No one knows why Wagenhoffer felt he should have done more. Earlier, Mayor Nutter's chief of staff, Everett Gillison, said "this man did nothing wrong," and that the city Department of Licenses and Inspections "did what it was supposed to do." But making clear-cut declarations while several investigations continue seems premature.
Separate probes by Nutter, City Council, and the District Attorney's Office should all take aim at every level of the decision-making chain that led to the improper demolition of a building. The investigators must not let themselves be swayed by rationalizations they are likely to hear from other city officials, property owners, and contractors.
For decades, this city has enabled property speculators who neglect old buildings that fall apart, blight neighborhoods, and destroy lives. A review by Inquirer reporter Stephan Salisbury of 30 years of newspaper articles found repeat after repeat of stories about old buildings rotting and collapsing.
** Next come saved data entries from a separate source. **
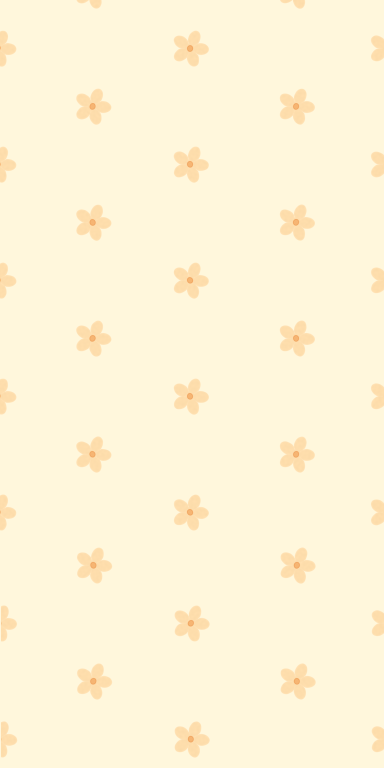
This pattern is drawn by a WebGL 2 fragment shader. Its source:

```glsl
#version 300 es
precision highp float;
// Small peach five-petal flowers on cream, in staggered columns.
// Each flower is a union of soft ellipses with a noise wash and a dot.
// A slight seam in the lower part shifts the repeat, as in joined paper.

uniform vec2 u_resolution;
out vec4 fragColor;

vec2 hashGradient(vec2 cell) {
    vec2 h = vec2(dot(cell, vec2(127.1, 311.7)), dot(cell, vec2(269.5, 183.3)));
    return fract(sin(h) * 43758.5) * 2.0 - 1.0;
}

float gradientNoise(vec2 p) {
    vec2 i = floor(p), f = fract(p);
    vec2 u = f * f * (3.0 - 2.0 * f);
    float a = dot(hashGradient(i), f);
    float b = dot(hashGradient(i + vec2(1, 0)), f - vec2(1, 0));
    float c = dot(hashGradient(i + vec2(0, 1)), f - vec2(0, 1));
    float d = dot(hashGradient(i + vec2(1, 1)), f - vec2(1, 1));
    return mix(mix(a, b, u.x), mix(c, d, u.x), u.y);
}

// Approximate signed distance to an ellipse
float ellipse(vec2 p, vec2 radii) {
    float k = length(p / radii);
    return k * (k - 1.0) / max(length(p / (radii * radii)), 0.001);
}

mat2 rotation(float angle) {
    float c = cos(angle), s = sin(angle);
    return mat2(c, -s, s, c);
}

// Paints one flower centred on the origin over the given colour
vec3 paintFlower(vec3 color, vec2 p, vec2 id, float px) {
    float wash = gradientNoise(p * 130.0 + id * 17.0);
    float wobble = 0.0008 * gradientNoise(p * 75.0 + id * 9.0);

    // Petals joined through a round core
    float blossom = length(p) - 0.0145;
    for (int i = 0; i < 5; i++) {
        vec2 q = rotation(radians(67.0 - 70.5 * float(i))) * p;
        blossom = min(blossom, ellipse(q - vec2(0.0275, 0.0), vec2(0.0215, 0.0153)));
    }
    blossom += wobble;
    float rim = smoothstep(-0.005, 0.0, blossom);
    vec3 petal = mix(vec3(0.993, 0.866, 0.672), vec3(0.998, 0.88, 0.70), rim) + 0.015 * wash;
    color = mix(color, petal, 1.0 - smoothstep(-0.7 * px, 0.7 * px, blossom));

    // Centre: orange dot with a darker outline, tilted per flower
    vec2 q = rotation(0.6 * hashGradient(id).x) * p;
    float center = ellipse(q, vec2(0.0077, 0.0085)) + wobble;
    float outline = smoothstep(-0.004, 0.0, center);
    vec3 orange = mix(vec3(0.965, 0.71, 0.45), vec3(0.94, 0.64, 0.37), outline);
    return mix(color, orange, 1.0 - smoothstep(-0.7 * px, 0.7 * px, center));
}

void main() {
    // Canvas width is one unit, y runs down from the top
    float px = 1.0 / u_resolution.x;
    vec2 p = vec2(gl_FragCoord.x, u_resolution.y - gl_FragCoord.y) * px;
    vec3 cream = vec3(1.0, 0.968, 0.862);
    vec3 color = cream;

    // Lower part of the repeat sits slightly higher and to the right
    float below = step(1.401, p.y);
    vec2 shifted = p + below * vec2(-0.002, 0.013);

    // Columns, odd ones dropped by half a repeat
    float columns[5] = float[5](-0.0065, 0.241, 0.495, 0.771, 1.0085);
    for (int i = 0; i < 5; i++) {
        float start = 0.126 + 0.151 * float(i % 2);
        float row = round((shifted.y - start) / 0.302);
        vec2 local = shifted - vec2(columns[i], start + row * 0.302);
        if (length(local) < 0.06) {
            color = paintFlower(color, vec2(local.x, -local.y), vec2(float(i), row), px);
        }
    }

    // Narrow blank edge left of the lower part
    color = mix(color, cream, below * (1.0 - smoothstep(0.001, 0.001 + px, p.x)));
    fragColor = vec4(color, 1.0);
}
```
Typically, someone is killed or injured. City leaders get upset and promise change, but do little until the next junk building kills or maims someone, or becomes such an eyesore that it can no longer be ignored. It's time for the city to hold property owners responsible for their properties.
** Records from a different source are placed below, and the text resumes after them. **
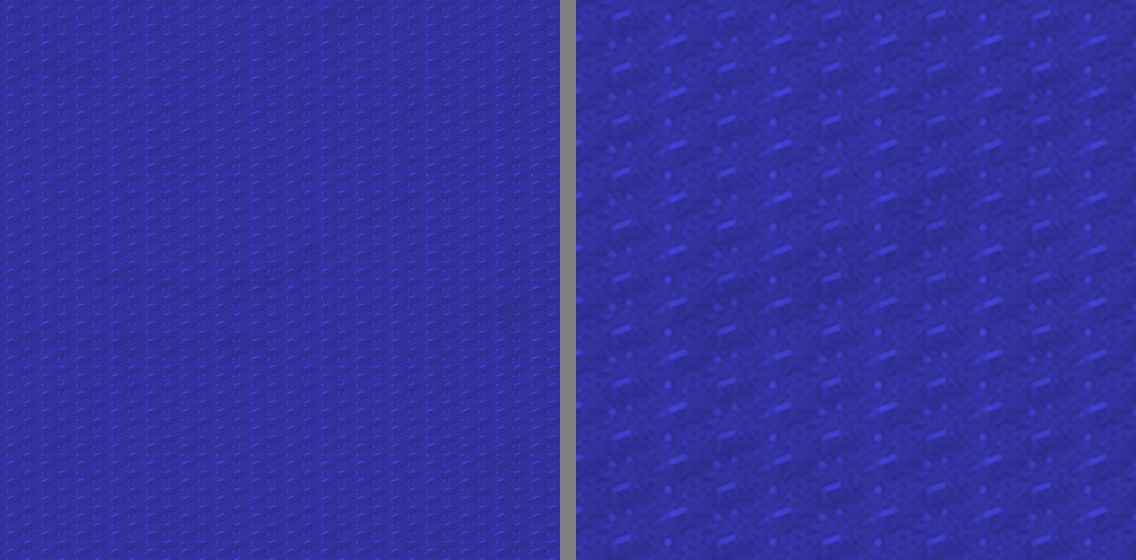
Left, the full canvas; right, a detail of the centre.
Reproduce this texture procedurally as a three.js fragment shader.

```glsl
// Deep blue woven cloth: a 16 by 32 repeat of small rising dashes and knots,
// half-stepped from column to column, among flecks and crisp thread grain.
// Soft creases and two faint stains vary the cloth across its whole surface.
#define CELLS 32.0
#define THREADS 160.0
#define GRAIN_CELLS 320.0
#define STITCH_WIDTH 0.075
#define KNOT_SIZE 0.095
#define STITCH_GLOW 0.74
#define FLECK_GLOW 0.12
#define RIB_DEPTH 0.045
#define WEAVE_DEPTH 0.05
#define GRAIN_DEPTH 0.27
#define CREASE_DEPTH 0.075
#define DRIFT_DEPTH 0.008

varying vec2 vUv;

const float TAU = 6.2831853;
const vec3 CLOTH_DARK = vec3(0.163, 0.174, 0.535);
const vec3 CLOTH_BRIGHT = vec3(0.285, 0.262, 0.880);
const vec3 STAIN_COLOR = vec3(0.195, 0.165, 0.500);

float hash(vec2 p) {
  vec3 q = fract(vec3(p.xyx) * 0.1031);
  q += dot(q, q.yzx + 33.33);
  return fract((q.x + q.y) * q.z);
}

// Value noise; each repeat of the cloth shares the same grain.
float tiledNoise(vec2 p) {
  vec2 tile = vec2(20.0, 10.0);
  vec2 i = floor(p);
  vec2 f = smoothstep(0.2, 0.8, fract(p));
  float low = mix(hash(mod(i, tile)), hash(mod(i + vec2(1.0, 0.0), tile)), f.x);
  float high = mix(hash(mod(i + vec2(0.0, 1.0), tile)), hash(mod(i + 1.0, tile)), f.x);
  return mix(low, high, f.y);
}

float segmentDistance(vec2 p, vec2 a, vec2 b) {
  vec2 ab = b - a;
  return length(p - a - ab * clamp(dot(p - a, ab) / dot(ab, ab), 0.0, 1.0));
}

float softMark(float d, float width) {
  return 1.0 - smoothstep(width * 0.35, width * 1.1, d);
}

// A rising dash in the lower half of the cell and knots in the upper half.
float stitches(vec2 p, float odd) {
  vec2 center = vec2(0.03, -0.2);
  vec2 reach = vec2(1.0, 0.36) * mix(0.21, 0.14, odd);
  float dash = segmentDistance(p, center - reach, center + reach);
  float fade = 0.72 + 0.28 * sin(11.0 * p.x + 0.5);
  float knot = length(p - mix(vec2(-0.08, 0.25), vec2(-0.14, 0.22), odd));
  float twin = length(p - mix(vec2(0.24, 0.14), vec2(0.17, 0.32), odd));
  float marks = softMark(dash, STITCH_WIDTH) * fade;
  marks = max(marks, softMark(knot, KNOT_SIZE) * mix(0.95, 0.75, odd));
  return max(marks, softMark(twin, KNOT_SIZE * 0.8) * mix(0.35, 0.6, odd));
}

// Short rising light and dark strokes, scattered alike in every repeat.
float flecks(vec2 p, float odd) {
  float sum = 0.0;
  for (int i = 0; i < 8; i++) {
    vec2 seed = vec2(float(i) * 3.7 + 2.0, odd * 11.0 + 5.0);
    vec2 spot = vec2(hash(seed), hash(seed + 31.0)) * 0.8 - 0.4;
    spot.y += 0.5 * spot.x;
    vec2 stroke = vec2(0.07, 0.035) * (0.4 + hash(seed + 57.0));
    float light = hash(seed + 83.0) > 0.45 ? 1.0 : -0.8;
    sum += light * softMark(segmentDistance(p, spot - stroke, spot + stroke), 0.055);
  }
  return clamp(sum, -1.0, 1.0);
}

float crease(vec2 uv, vec2 a, vec2 b) {
  float d = segmentDistance(uv, a, b);
  return exp(-d * d * 4000.0);
}

float creases(vec2 uv) {
  vec2 p = uv + 0.006 * sin(uv.yx * 37.0 + vec2(0.0, 1.7));
  float c = crease(p, vec2(0.49, 0.92), vec2(0.65, 0.99));
  c += crease(p, vec2(0.02, 0.87), vec2(0.18, 0.88)) * 0.7;
  c += crease(p, vec2(0.40, 0.465), vec2(0.57, 0.55));
  c += crease(p, vec2(0.60, 0.60), vec2(0.71, 0.64)) * 0.7;
  c += crease(p, vec2(0.04, 0.39), vec2(0.50, 0.38)) * 0.6;
  c += crease(p, vec2(0.18, 0.505), vec2(0.33, 0.485)) * 0.8;
  return c;
}

float stain(vec2 uv, vec2 center, vec2 size) {
  vec2 d = (uv - center) / size;
  return exp(-dot(d, d));
}

void main() {
  vec2 uv = vUv;
  vec2 lattice = vec2(uv.x, uv.y - 0.5 * uv.x) * CELLS;
  vec2 id = floor(lattice);
  vec2 local = fract(lattice) - 0.5;
  local.y += 0.5 * local.x;
  float odd = mod(id.x, 2.0);

  // Ribs climb to the right; threads and grain lie over them.
  float rib = sin(TAU * lattice.y - 1.2 + 0.6 * sin(TAU * lattice.x));
  float weave = sin(TAU * THREADS * uv.x) * sin(TAU * THREADS * uv.y);
  float grain = tiledNoise(uv * GRAIN_CELLS) - 0.5;
  // Slow unevenness from layered sines.
  float drift = sin(uv.x * 9.0 - uv.y * 17.0 + 2.0 * sin(uv.x * 5.0))
              + 0.6 * sin(uv.x * 31.0 + 1.5 * sin(uv.y * 11.0));

  float tone = 0.21 + RIB_DEPTH * rib + WEAVE_DEPTH * weave + GRAIN_DEPTH * grain;
  tone += DRIFT_DEPTH * drift - 0.02 * smoothstep(0.5, 1.0, uv.x);
  tone += FLECK_GLOW * flecks(local, odd) - CREASE_DEPTH * creases(uv);
  tone += STITCH_GLOW * stitches(local, odd) * (0.85 + 0.15 * hash(id + 7.0));

  vec3 color = mix(CLOTH_DARK, CLOTH_BRIGHT, clamp(tone, -0.12, 1.0));
  float soil = stain(uv, vec2(0.91, 0.445), vec2(0.035, 0.022))
             + 0.7 * stain(uv, vec2(0.89, 0.17), vec2(0.016, 0.012));
  gl_FragColor = vec4(mix(color, STAIN_COLOR, 0.35 * soil), 1.0);
}
```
It was disheartening to hear a former mayor, Ed Rendell, defend Richard Basciano, who owns the building that fell through the thrift shop. Basciano is among a host of city property owners who have long been criticized for not taking care of buildings that blight their surroundings. Yet Rendell focused on the "spectacular" plans that the past contributor to his political campaigns had for the site of the tragedy.
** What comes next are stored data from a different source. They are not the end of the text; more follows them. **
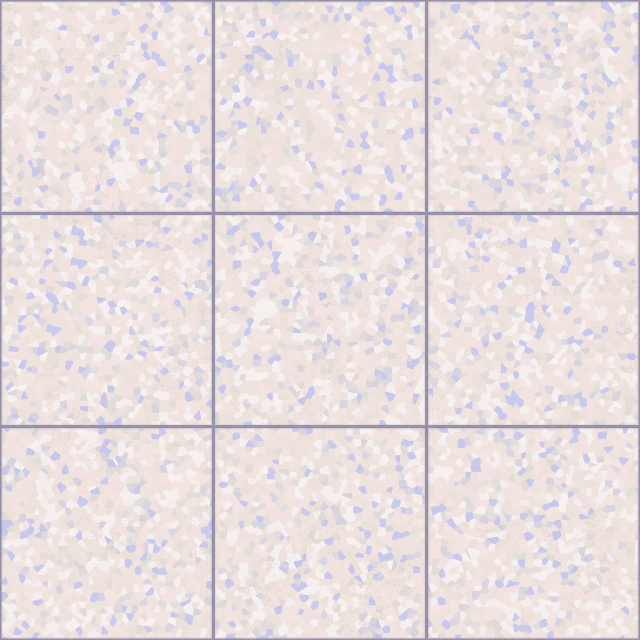
This texture is drawn by a WebGL 2 fragment shader. Its source:

```glsl
#version 300 es
precision highp float;
// Pale terrazzo floor: a 3 by 3 grid of square tiles with thin violet grout.
// Each tile has its own jittered Voronoi chips, coloured by a weighted hash,
// with faint worn speckles, hairlines and a cool shade along its rim.

uniform vec2 u_resolution;
out vec4 outColor;

const float TILES = 3.0;            // tiles across and down
const float CHIPS = 32.0;           // chips across one tile
const float GROUT_CORE = 0.0048;    // solid half width, in tiles
const float GROUT_EDGE = 0.0095;    // outer end of the soft grout edge
const float RIM_WIDTH = 0.022;      // shaded band beside the grout
const float RIM_SHADE = 0.28;
const float WEAR = 0.035;           // strength of speckles and hairlines
const float TONE_VARIATION = 0.014; // brightness spread between chips

const vec3 ROSE = vec3(0.950, 0.893, 0.883);
const vec3 CREAM = vec3(0.927, 0.885, 0.862);
const vec3 WHITE = vec3(0.962, 0.939, 0.937);
const vec3 STONE = vec3(0.885, 0.866, 0.853);
const vec3 MIST = vec3(0.850, 0.837, 0.880);
const vec3 BLUE = vec3(0.785, 0.788, 0.930);
const vec3 GROUT = vec3(0.590, 0.565, 0.660);

float hash(vec2 p) {
  return fract(sin(dot(p, vec2(127.1, 311.7))) * 43758.5453);
}

vec2 hash2(vec2 p) {
  return vec2(hash(p), hash(p + vec2(19.7, 73.3)));
}

float noise(vec2 p) {
  vec2 i = floor(p), f = fract(p);
  f = f * f * (3.0 - 2.0 * f);
  vec2 e = vec2(1.0, 0.0);
  return mix(mix(hash(i), hash(i + e), f.x),
             mix(hash(i + e.yx), hash(i + e.xx), f.x), f.y);
}

// Weighted choice of chip colour, with a slight change of tone.
vec3 chipColor(vec2 id) {
  float pick = hash(id + 41.3);
  vec3 color = ROSE;
  if (pick > 0.36) color = CREAM;
  if (pick > 0.60) color = WHITE;
  if (pick > 0.80) color = STONE;
  if (pick > 0.88) color = MIST;
  if (pick > 0.925) color = BLUE;
  return color + TONE_VARIATION * (hash(id + 87.9) - 0.5);
}

// Voronoi chips; the two nearest are blended across their shared border.
vec3 terrazzo(vec2 p, vec2 seed, float pixel) {
  vec2 cell = floor(p), local = fract(p);
  vec2 nearId = cell, nextId = cell, nearPos = vec2(0.0), nextPos = vec2(0.0);
  float nearDist = 1e3, nextDist = 1e3;
  for (int y = -1; y <= 1; y++) {
    for (int x = -1; x <= 1; x++) {
      vec2 offset = vec2(x, y);
      vec2 id = cell + offset + seed;
      vec2 pos = offset + hash2(id) - local;
      float dist = dot(pos, pos);
      if (dist < nearDist) {
        nextDist = nearDist; nextId = nearId; nextPos = nearPos;
        nearDist = dist; nearId = id; nearPos = pos;
      } else if (dist < nextDist) {
        nextDist = dist; nextId = id; nextPos = pos;
      }
    }
  }
  vec2 across = nextPos - nearPos;
  float border = 0.5 * (nextDist - nearDist) / max(length(across), 1e-4);
  float blend = smoothstep(-0.6 * pixel, 0.6 * pixel, border);
  return mix(chipColor(nextId), chipColor(nearId), blend);
}

// Fine grit and broken hairlines, limited to soft patches of each tile.
float wear(vec2 p, vec2 seed, float pixel) {
  float patchMask = smoothstep(0.58, 0.80, noise(p * 4.0 + seed));
  float grit = smoothstep(0.68, 0.85, noise(p * 150.0 + seed));
  vec2 q = p * vec2(2.0, 5.0) + seed;
  float wave = noise(q) + 0.05 * noise(p * 30.0 + seed) - 0.52;
  float thickness = 0.004 + 2.0 * pixel;
  float hairline = 1.0 - smoothstep(0.0, thickness, abs(wave));
  hairline *= smoothstep(0.60, 0.75, noise(p * 6.0 + seed + 31.0));
  return patchMask * grit + 0.6 * hairline;
}

void main() {
  vec2 grid = gl_FragCoord.xy / u_resolution * TILES;
  float pixel = TILES / min(u_resolution.x, u_resolution.y);
  vec2 tile = floor(grid), p = fract(grid);
  vec2 seed = tile * vec2(57.0, 71.0);

  // Chipped surface and its wear
  vec3 color = terrazzo(p * CHIPS, seed, pixel * CHIPS);
  color -= WEAR * wear(p, seed, pixel);

  // Cool rim and grout around every tile
  vec2 side = min(p, 1.0 - p);
  float edge = min(side.x, side.y);
  float rim = 1.0 - smoothstep(GROUT_CORE, RIM_WIDTH, edge);
  color = mix(color, GROUT, RIM_SHADE * rim * rim);
  float soft = max(GROUT_EDGE, GROUT_CORE + pixel);
  float grout = 1.0 - smoothstep(GROUT_CORE, soft, edge);
  vec3 groutColor = GROUT + 0.03 * (noise(grid * 60.0) - 0.5);
  outColor = vec4(mix(color, groutColor, grout), 1.0);
}
```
Philadelphians should pray that someone looking into why dilapidated buildings are able to remain in dangerous condition for years will consider whether it has anything to do with the property owners' having powerful friends. Do something about that and maybe things really will change.